Aim of the task: For each line below, check for "PITCH"; give only the total of lines where it occurs.

Stored data:
+---+

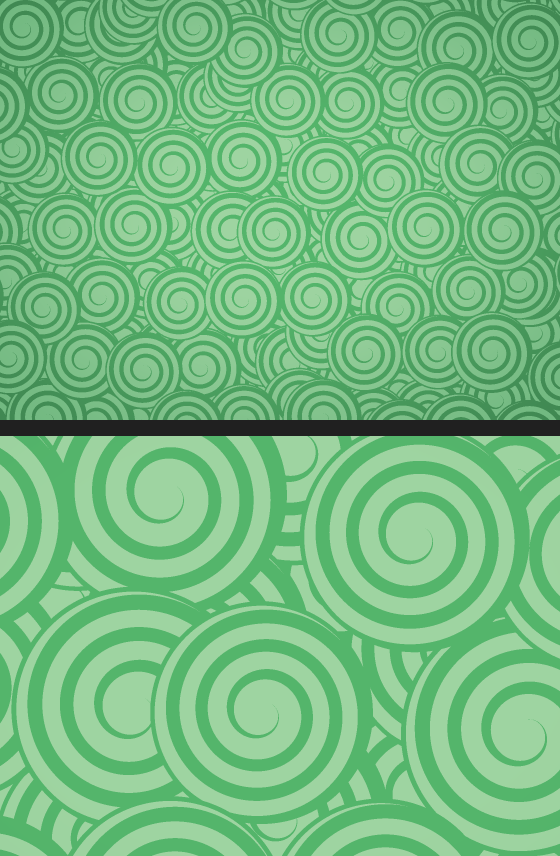
Top, the full canvas; bottom, a detail of the centre.
Write a WebGL 2 fragment shader that draws this pattern.

```glsl
#version 300 es
precision highp float;
// Overlapping two-tone green spiral discs in staggered layers, under a soft vignette.

uniform vec2 u_resolution;
out vec4 fragColor;

const float TAU = 6.283185;
const int LAYERS = 3;
const int SAMPLES = 3;                      // per axis, for edge smoothing
const vec2 SPACING = vec2(0.172, 0.156);    // disc grid, in canvas heights
const float PITCH = 0.26;                   // gap between spiral turns, in disc radii

const vec3 DARK_CENTRE = vec3(0.33, 0.71, 0.42);
const vec3 DARK_CORNER = vec3(0.25, 0.53, 0.32);
const vec3 LIGHT_CENTRE = vec3(0.62, 0.83, 0.63);
const vec3 LIGHT_CORNER = vec3(0.44, 0.72, 0.50);

vec4 hash4(vec2 cell, float seed) {
    vec4 n = vec4(dot(cell, vec2(127.1, 311.7)), dot(cell, vec2(269.5, 183.3)),
                  dot(cell, vec2(419.2, 371.9)), dot(cell, vec2(94.7, 233.6)));
    return fract(sin(n + seed * 57.3) * 43758.5);
}

// 1 on the light ground of a unit disc, 0 on its tapering dark spiral and rim
float spiralLight(vec2 p, float turn) {
    float r = length(p);
    float arm = fract(turn - atan(p.y, p.x) / TAU);
    float winding = max(floor(r / PITCH - arm + 0.5), 0.0);
    float armRadius = PITCH * (winding + arm);
    float halfWidth = (0.044 + 0.021 * armRadius) * smoothstep(0.11, 0.40, armRadius);
    return step(halfWidth, abs(r - armRadius)) * step(r, 0.96);
}

// Light amount of the topmost disc covering the point
float discField(vec2 p, float spacingJitter) {
    float topDepth = -1.0;
    float topTurn = 0.0;
    vec2 topLocal = vec2(0.0);
    for (int layer = 0; layer < LAYERS; layer++) {
        float level = float(layer);
        vec2 grid = p / SPACING + level * vec2(0.5, 1.0 / 3.0);
        float baseRow = floor(grid.y);
        for (int j = -1; j <= 1; j++) {
            float row = baseRow + float(j);
            float stagger = 0.5 * mod(row, 2.0);
            float baseColumn = floor(grid.x - stagger);
            for (int i = -1; i <= 1; i++) {
                vec2 cell = vec2(baseColumn + float(i), row);
                vec4 rnd = hash4(cell, level + 1.0);
                vec2 centre = cell + 0.5 + vec2(stagger, 0.0) + (rnd.xy - 0.5) * spacingJitter;
                float radius = mix(0.080, 0.090, rnd.w) + 0.004 * level;
                vec2 local = (grid - centre) * SPACING / radius;
                float depth = level + 1.4 * rnd.z;
                if (dot(local, local) < 1.0 && depth > topDepth) {
                    topDepth = depth;
                    topLocal = local;
                    topTurn = 0.62 + 0.24 * (fract(rnd.w * 7.0) - 0.5);
                }
            }
        }
    }
    return topDepth < 0.0 ? 0.0 : spiralLight(topLocal, topTurn);
}

void main() {
    // Average a small grid of samples inside each pixel
    float light = 0.0;
    for (int y = 0; y < SAMPLES; y++) {
        for (int x = 0; x < SAMPLES; x++) {
            vec2 offset = (vec2(x, y) + 0.5) / float(SAMPLES) - 0.5;
            light += discField((gl_FragCoord.xy + offset) / u_resolution.y, 0.42);
        }
    }
    light /= float(SAMPLES * SAMPLES);

    // Vignette both greens towards the corners
    float shade = smoothstep(0.15, 0.75, length(gl_FragCoord.xy / u_resolution - 0.5));
    vec3 dark = mix(DARK_CENTRE, DARK_CORNER, shade);
    vec3 pale = mix(LIGHT_CENTRE, LIGHT_CORNER, shade);
    fragColor = vec4(mix(dark, pale, light), 1.0);
}
```
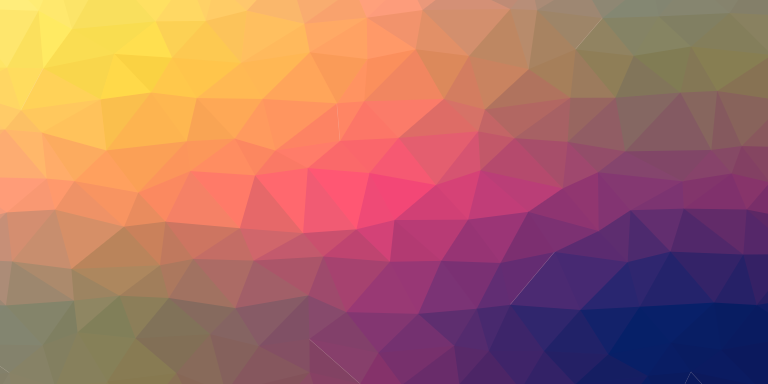
Reproduce this background procedurally as a WebGL 2 fragment shader.

```glsl
#version 300 es
precision highp float;

uniform vec2 u_resolution;
out vec4 fragColor;

// Mesh: sizes are fractions of the canvas height
const vec2 CELL = vec2(0.152, 0.106);
const float JITTER = 0.31;
const float SHEAR = 0.5;
const float SEED = 17.0;

// Facets
const float FACET_CONTRAST = 0.025;
const float HAIRLINE_SHARE = 0.03;
const float HAIRLINE_WIDTH = 0.0016;
const float HAIRLINE_STRENGTH = 0.3;
const vec3 HAIRLINE_COLOR = vec3(0.92, 0.84, 0.82);

// Ramp used along both axes, from the upper left to the lower right
const int STOPS = 7;
const vec3 RAMP[STOPS] = vec3[STOPS](
    vec3(1.00, 0.92, 0.48),  // pale yellow
    vec3(1.00, 0.87, 0.26),  // yellow
    vec3(1.00, 0.60, 0.36),  // orange
    vec3(1.00, 0.29, 0.47),  // pink
    vec3(0.47, 0.18, 0.45),  // purple
    vec3(0.02, 0.13, 0.42),  // navy
    vec3(0.05, 0.09, 0.35)   // deep navy
);

vec2 hash2(vec2 p) {
    vec3 q = fract(vec3(p.xyx + SEED) * vec3(0.1031, 0.1030, 0.0973));
    q += dot(q, q.yzx + 33.33);
    return fract((q.xx + q.yz) * q.zy);
}

vec3 ramp(float t) {
    float s = clamp(t, 0.0, 1.0) * float(STOPS - 1);
    int i = min(int(s), STOPS - 2);
    return mix(RAMP[i], RAMP[i + 1], s - float(i));
}

// Average of the horizontal and vertical ramps
vec3 backgroundColor(vec2 uv) {
    return 0.5 * (ramp(uv.x) + ramp(1.0 - uv.y));
}

// Jittered corner of the sheared lattice
vec2 meshVertex(vec2 id) {
    vec2 offset = (hash2(id) * 2.0 - 1.0) * JITTER;
    return (id + vec2(SHEAR * id.y, 0.0) + offset) * CELL;
}

// Signed distance to the line a-b, positive on its left
float edgeDistance(vec2 p, vec2 a, vec2 b) {
    vec2 e = normalize(b - a);
    vec2 d = p - a;
    return e.x * d.y - e.y * d.x;
}

// Adds one flat triangle, weighted by its pixel coverage
void addFacet(inout vec4 sum, vec2 p, vec2 a, vec2 b, vec2 c, vec2 id) {
    float pixel = 1.0 / u_resolution.y;
    float rim = edgeDistance(p, a, b);
    float inside = min(rim, min(edgeDistance(p, b, c), edgeDistance(p, c, a)));
    float coverage = clamp(0.5 + inside / pixel, 0.0, 1.0);
    if (coverage <= 0.0) return;

    float aspect = u_resolution.x / u_resolution.y;
    vec2 center = (a + b + c) / 3.0;
    vec2 rnd = hash2(id);
    vec3 color = backgroundColor(center / vec2(aspect, 1.0));
    color *= 1.0 + FACET_CONTRAST * (rnd.x * 2.0 - 1.0);

    // Rare pale line along one side
    float line = 1.0 - smoothstep(0.0, max(HAIRLINE_WIDTH, pixel), abs(rim));
    line *= step(rnd.y, HAIRLINE_SHARE) * HAIRLINE_STRENGTH;
    color = mix(color, HAIRLINE_COLOR, line);
    sum += vec4(color, 1.0) * coverage;
}

void main() {
    vec2 p = gl_FragCoord.xy / u_resolution.y;
    vec2 grid = p / CELL;
    vec2 home = floor(grid - vec2(SHEAR * grid.y, 0.0));
    vec4 sum = vec4(0.0);

    // Split each nearby cell along its shorter diagonal
    for (int y = -1; y <= 1; y++) {
        for (int x = -1; x <= 1; x++) {
            vec2 id = home + vec2(x, y);
            vec2 a = meshVertex(id);
            vec2 b = meshVertex(id + vec2(1.0, 0.0));
            vec2 c = meshVertex(id + vec2(0.0, 1.0));
            vec2 d = meshVertex(id + vec2(1.0, 1.0));
            if (distance(a, d) < distance(b, c)) {
                addFacet(sum, p, a, b, d, id + 0.3);
                addFacet(sum, p, d, c, a, id + 0.7);
            } else {
                addFacet(sum, p, b, c, a, id + 0.3);
                addFacet(sum, p, b, d, c, id + 0.7);
            }
        }
    }
    fragColor = vec4(sum.rgb / max(sum.a, 0.001), 1.0);
}
```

+---+

Output: 3